  • The knee meniscus is an important cartilage structure
  • It’s function is to support and stabilise the joint
  • An injury to the meniscus of the knee can result in a tear
  • Symptoms may include pain on the sides of the joint (especially pain on the inner side of the knee), swelling, clicking and locking (unable to straighten the knee). Often patients complain only of pain in the back of the leg behind the knee
  • Unfortunately the meniscus has a poor blood supply and may not heal without surgery
  • If left untreated, there is a high risk of developing painful arthritis
  • Surgery is performed arthroscopically (“keyhole” or minimally invasive surgery) – this is associated with faster recovery time and minimal scarring
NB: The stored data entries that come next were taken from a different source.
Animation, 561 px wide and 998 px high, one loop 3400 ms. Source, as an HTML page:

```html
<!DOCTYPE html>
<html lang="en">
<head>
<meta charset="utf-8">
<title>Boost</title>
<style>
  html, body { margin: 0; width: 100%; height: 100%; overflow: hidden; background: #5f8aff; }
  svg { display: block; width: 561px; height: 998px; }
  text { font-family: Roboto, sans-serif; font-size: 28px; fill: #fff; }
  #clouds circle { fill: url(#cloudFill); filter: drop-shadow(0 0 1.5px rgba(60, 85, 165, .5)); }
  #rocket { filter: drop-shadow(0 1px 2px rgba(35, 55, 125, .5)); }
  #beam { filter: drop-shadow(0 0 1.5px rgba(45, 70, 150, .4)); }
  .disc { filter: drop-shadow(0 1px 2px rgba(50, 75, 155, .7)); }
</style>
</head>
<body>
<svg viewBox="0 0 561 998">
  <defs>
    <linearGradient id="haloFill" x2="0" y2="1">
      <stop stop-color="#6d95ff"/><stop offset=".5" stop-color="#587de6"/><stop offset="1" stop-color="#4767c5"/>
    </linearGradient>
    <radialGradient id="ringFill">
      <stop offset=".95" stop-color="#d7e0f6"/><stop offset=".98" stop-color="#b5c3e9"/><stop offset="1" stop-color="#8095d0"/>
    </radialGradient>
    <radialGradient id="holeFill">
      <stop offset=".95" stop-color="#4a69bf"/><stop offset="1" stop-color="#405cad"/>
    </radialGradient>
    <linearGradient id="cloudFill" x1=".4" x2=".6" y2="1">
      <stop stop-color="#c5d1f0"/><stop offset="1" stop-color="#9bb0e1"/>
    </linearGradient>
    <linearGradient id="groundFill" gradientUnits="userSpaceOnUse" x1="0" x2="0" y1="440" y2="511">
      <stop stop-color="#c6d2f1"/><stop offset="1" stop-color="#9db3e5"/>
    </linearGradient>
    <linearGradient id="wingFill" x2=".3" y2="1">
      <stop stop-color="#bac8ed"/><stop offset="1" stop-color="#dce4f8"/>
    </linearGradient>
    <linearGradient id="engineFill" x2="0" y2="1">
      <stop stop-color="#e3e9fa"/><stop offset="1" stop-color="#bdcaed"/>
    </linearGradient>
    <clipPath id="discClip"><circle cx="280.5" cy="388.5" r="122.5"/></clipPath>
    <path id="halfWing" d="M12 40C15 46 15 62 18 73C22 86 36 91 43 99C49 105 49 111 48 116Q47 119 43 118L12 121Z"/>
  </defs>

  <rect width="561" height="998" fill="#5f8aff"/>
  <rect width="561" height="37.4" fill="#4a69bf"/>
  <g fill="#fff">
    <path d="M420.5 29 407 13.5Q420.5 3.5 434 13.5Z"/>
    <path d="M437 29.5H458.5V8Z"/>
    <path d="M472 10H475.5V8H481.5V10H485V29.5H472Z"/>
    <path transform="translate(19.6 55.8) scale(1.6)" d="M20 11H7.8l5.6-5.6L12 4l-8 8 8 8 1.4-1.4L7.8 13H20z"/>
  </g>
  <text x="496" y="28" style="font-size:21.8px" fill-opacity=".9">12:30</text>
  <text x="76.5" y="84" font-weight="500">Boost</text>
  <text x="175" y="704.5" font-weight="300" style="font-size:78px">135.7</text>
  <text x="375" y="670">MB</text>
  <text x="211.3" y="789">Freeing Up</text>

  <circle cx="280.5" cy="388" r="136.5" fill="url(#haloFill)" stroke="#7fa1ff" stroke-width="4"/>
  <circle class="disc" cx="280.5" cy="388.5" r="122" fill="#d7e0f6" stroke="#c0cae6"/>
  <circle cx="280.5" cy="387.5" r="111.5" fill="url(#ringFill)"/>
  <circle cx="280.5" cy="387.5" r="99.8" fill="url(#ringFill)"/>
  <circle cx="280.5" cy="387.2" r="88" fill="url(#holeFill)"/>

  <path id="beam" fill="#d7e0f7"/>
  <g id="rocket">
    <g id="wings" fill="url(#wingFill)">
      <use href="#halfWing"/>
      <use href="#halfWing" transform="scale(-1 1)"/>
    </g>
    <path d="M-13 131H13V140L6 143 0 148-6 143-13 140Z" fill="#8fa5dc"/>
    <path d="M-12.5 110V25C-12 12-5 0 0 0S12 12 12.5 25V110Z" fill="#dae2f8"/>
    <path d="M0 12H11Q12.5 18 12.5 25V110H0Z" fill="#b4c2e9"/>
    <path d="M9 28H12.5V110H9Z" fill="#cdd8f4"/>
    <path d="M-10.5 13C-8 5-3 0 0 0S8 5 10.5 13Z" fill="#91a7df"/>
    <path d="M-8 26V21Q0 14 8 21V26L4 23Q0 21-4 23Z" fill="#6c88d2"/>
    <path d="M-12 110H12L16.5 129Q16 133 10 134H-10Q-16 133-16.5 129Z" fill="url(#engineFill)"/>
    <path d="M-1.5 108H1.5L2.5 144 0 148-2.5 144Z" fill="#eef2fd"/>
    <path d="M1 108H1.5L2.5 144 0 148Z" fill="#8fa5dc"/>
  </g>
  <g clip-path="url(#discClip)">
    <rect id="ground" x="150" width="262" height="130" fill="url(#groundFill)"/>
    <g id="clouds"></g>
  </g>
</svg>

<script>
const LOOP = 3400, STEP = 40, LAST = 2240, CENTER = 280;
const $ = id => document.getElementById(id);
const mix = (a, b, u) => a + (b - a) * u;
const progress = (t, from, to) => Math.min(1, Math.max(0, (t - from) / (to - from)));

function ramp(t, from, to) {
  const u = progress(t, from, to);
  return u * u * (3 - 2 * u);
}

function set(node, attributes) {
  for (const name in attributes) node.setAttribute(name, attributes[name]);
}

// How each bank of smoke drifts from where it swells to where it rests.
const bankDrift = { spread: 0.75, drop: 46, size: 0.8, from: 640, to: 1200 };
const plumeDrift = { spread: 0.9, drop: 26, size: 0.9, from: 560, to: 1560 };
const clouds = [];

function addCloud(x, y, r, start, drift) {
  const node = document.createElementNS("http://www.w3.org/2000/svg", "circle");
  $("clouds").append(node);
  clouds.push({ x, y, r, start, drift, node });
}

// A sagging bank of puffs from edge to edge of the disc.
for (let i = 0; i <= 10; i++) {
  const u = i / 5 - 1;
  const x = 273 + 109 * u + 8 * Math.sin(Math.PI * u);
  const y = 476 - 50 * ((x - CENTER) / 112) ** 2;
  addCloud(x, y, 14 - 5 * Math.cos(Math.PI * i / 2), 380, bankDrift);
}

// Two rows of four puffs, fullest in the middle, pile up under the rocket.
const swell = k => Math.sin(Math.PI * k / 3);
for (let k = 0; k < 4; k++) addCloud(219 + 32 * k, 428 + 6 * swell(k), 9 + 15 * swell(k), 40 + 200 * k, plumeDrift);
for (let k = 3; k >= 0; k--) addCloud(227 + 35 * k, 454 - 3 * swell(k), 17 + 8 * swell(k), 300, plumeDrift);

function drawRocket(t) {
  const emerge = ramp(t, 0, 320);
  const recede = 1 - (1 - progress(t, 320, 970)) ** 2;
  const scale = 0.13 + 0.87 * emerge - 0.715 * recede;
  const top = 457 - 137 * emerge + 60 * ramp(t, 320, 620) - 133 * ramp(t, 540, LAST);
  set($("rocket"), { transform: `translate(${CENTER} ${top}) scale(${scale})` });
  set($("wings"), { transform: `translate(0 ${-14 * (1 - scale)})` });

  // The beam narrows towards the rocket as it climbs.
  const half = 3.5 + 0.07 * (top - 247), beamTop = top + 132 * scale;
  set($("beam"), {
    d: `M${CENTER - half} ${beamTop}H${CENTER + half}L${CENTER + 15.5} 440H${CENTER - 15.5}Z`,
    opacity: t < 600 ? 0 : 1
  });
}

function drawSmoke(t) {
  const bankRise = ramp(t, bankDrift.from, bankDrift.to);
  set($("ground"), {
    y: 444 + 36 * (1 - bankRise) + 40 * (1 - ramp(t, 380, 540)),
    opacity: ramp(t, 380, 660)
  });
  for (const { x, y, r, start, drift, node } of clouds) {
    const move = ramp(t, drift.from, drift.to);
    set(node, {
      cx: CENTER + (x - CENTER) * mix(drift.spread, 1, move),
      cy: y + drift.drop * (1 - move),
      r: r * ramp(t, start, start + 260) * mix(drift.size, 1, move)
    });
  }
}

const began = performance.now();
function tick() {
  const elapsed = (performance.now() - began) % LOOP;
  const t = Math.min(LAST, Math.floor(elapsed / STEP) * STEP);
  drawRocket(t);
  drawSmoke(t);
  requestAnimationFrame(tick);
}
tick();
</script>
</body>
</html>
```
  • The operation is done as a day case procedure (no overnight stay in hospital) under general anaesthetic
  • The knee meniscus tear is repaired using special sutures. Crutches and a brace are necessary afterwards
  • If a repair is not possible (often the case), the torn fragment of cartilage is removed (partial meniscectomy or debridement). In this case patients can usually put weight on their leg immediately after the operation
  • Return to work is usually possible early after surgery, especially if a debridement has been performed